Woods had his chances, twice missing birdie putts from inside 10 feet at Nos. 10 and 12, sandwiched around a 12-foot par save. His round appeared to come undone when he found the water on the 15th and made double bogey for the second straight day.
Then, he hit out of a fairway bunker, over the water and onto the green at the dangerous 16th hole and faced a 65-foot putt. He misread the speed and the line, so badly that it was similar to a car driving from Chicago to Denver and winding up in Phoenix. A bogey dropped him to 2 over.
The big moment was the 17th hole, 184 waters into the wind and over water. That's where Rory McIlroy made triple bogey earlier in the day that ruined his otherwise solid round of 72, leaving him seven behind. Making it even tougher for Woods is the Brandt Snedeker hit 5-iron before him to about 6 feet. Woods got to the tee and the wind died, meaning 5-iron was too much and 6-iron wouldn't clear the water.
He went with the 5-iron.
''I started that thing pretty far left and hit a pretty big cut in there because I had just too much stick,'' Wood said.
It landed 12 feet below the hole for a birdie putt.
Thomas made 17 pars and a double bogey when he three-putted from 6 feet on No. 16. He felt the same way as Woods.
''I'm in a good spot – really good spot – going into this week,'' Thomas said.
Woods to play with Dufner (12:10 p.m.) in third round
PALM BEACH GARDENS, Fla. – Tiger Woods will play alongside Jason Dufner in the third round of the Honda Classic.
Woods and Dufner, both at 1-over 141, four shots back, will tee off at 12:10 p.m. ET Saturday at PGA National. They’re in the 10th-to-last group.
Co-leaders Luke List and Jamie Lovemark will go at 1:40 p.m.
Some of the other late pairings include Justin Thomas and Daniel Berger, who will be playing together for the third consecutive day, at 1 p.m.; Louis Oosthuizen and Thomas Pieters (1:10 p.m.); and Webb Simpson and Russell Henley, in the penultimate group at 1:30 p.m.
Woods doesn't mind 'fun' but brutal 17th hole
PALM BEACH GARDENS, Fla. – Tiger Woods doesn’t mind the boisterous crowd that surrounds the par-3 17th hole at PGA National.
And why should he?
When the wind died down Friday afternoon, Woods played a “big ol’ cut” with a 5-iron that dropped 12 feet from the cup. He made the putt – one of just nine birdies on the day – and when he walked off the green, the fans gave him a standing ovation.

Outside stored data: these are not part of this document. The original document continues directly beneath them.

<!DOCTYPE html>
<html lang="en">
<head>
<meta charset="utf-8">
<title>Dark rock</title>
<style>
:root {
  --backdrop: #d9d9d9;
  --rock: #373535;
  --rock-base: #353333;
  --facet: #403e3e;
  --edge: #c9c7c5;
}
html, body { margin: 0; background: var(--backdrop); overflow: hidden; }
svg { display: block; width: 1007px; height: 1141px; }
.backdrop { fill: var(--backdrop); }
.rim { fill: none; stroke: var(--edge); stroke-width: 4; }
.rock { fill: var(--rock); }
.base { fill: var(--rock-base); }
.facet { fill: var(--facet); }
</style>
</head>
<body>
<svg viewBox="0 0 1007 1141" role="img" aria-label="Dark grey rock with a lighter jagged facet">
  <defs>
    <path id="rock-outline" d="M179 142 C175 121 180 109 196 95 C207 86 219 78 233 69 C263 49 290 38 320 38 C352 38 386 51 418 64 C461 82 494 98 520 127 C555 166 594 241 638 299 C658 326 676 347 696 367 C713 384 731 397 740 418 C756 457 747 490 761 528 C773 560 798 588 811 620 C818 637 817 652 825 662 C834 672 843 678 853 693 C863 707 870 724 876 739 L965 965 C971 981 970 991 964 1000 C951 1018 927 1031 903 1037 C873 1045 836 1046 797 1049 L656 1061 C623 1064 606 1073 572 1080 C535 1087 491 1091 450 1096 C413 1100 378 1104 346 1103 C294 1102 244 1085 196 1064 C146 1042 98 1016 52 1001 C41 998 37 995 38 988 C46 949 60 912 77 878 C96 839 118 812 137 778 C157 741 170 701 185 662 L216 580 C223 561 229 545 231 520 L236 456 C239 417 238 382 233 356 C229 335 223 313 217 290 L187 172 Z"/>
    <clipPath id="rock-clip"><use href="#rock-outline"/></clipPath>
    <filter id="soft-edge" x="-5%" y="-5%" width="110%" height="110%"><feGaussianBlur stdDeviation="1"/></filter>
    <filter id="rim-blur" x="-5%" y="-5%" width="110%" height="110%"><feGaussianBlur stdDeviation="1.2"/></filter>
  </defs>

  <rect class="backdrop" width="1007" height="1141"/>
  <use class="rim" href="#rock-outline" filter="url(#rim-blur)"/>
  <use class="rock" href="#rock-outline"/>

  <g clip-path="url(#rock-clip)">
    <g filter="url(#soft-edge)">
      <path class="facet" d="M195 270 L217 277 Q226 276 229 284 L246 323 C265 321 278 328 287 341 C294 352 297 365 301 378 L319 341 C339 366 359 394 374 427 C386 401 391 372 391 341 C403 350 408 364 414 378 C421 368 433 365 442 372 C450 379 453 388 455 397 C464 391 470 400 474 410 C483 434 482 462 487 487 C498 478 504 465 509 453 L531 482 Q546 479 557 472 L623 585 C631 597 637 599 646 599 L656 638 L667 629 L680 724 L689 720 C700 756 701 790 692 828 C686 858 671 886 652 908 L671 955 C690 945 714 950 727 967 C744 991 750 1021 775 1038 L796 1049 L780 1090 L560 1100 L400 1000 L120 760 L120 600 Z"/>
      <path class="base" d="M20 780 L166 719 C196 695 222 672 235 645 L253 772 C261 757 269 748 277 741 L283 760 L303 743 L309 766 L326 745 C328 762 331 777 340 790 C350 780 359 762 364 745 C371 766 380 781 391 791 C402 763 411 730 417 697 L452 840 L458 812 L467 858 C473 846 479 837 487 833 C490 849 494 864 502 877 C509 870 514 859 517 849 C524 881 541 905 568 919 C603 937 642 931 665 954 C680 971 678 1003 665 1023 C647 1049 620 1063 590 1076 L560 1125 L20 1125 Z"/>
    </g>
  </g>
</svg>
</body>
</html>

Bounce-back— Golf Channel (@GolfChannel) February 23, 2018
That gets Tiger back to +1. pic.twitter.com/l1yix0hzig
The scene is expected to be even more raucous Saturday at the Honda Classic, especially with Woods in contention.
There is a Goslings Bear Trap tent just to the right of the tee. The hole has become a hot topic in recent years, after a few players complained that the noise from the nearby crowd was distracting as they tried to play a wind-blown, 190-yard shot over water.
Woods was asked his thoughts on the party setup after finishing his second-round 71.
“As long as they don’t yell in our golf swings, we’re fine,” he said. “They can be raucous. They are having a great time. It’s fun. They are having a blast, and hopefully we can execute golf shots, but as long as they don’t yell in our golf swings, everything’s cool.”
After the recent Waste Management Phoenix Open, a few players told Woods that fans were trying to time their screams with the players’ downswings.
“There’s really no reason to do that,” Woods said. “I think that most of the people there at 17 are golfers, and they understand how hard a golf shot that is. So they are being respectful, but obviously libations are flowing.”
The 17th played as the most difficult hole on the course Friday, with a 3.74 scoring average and a combined score to par of 104 over. More than a quarter of the tee shots found the water.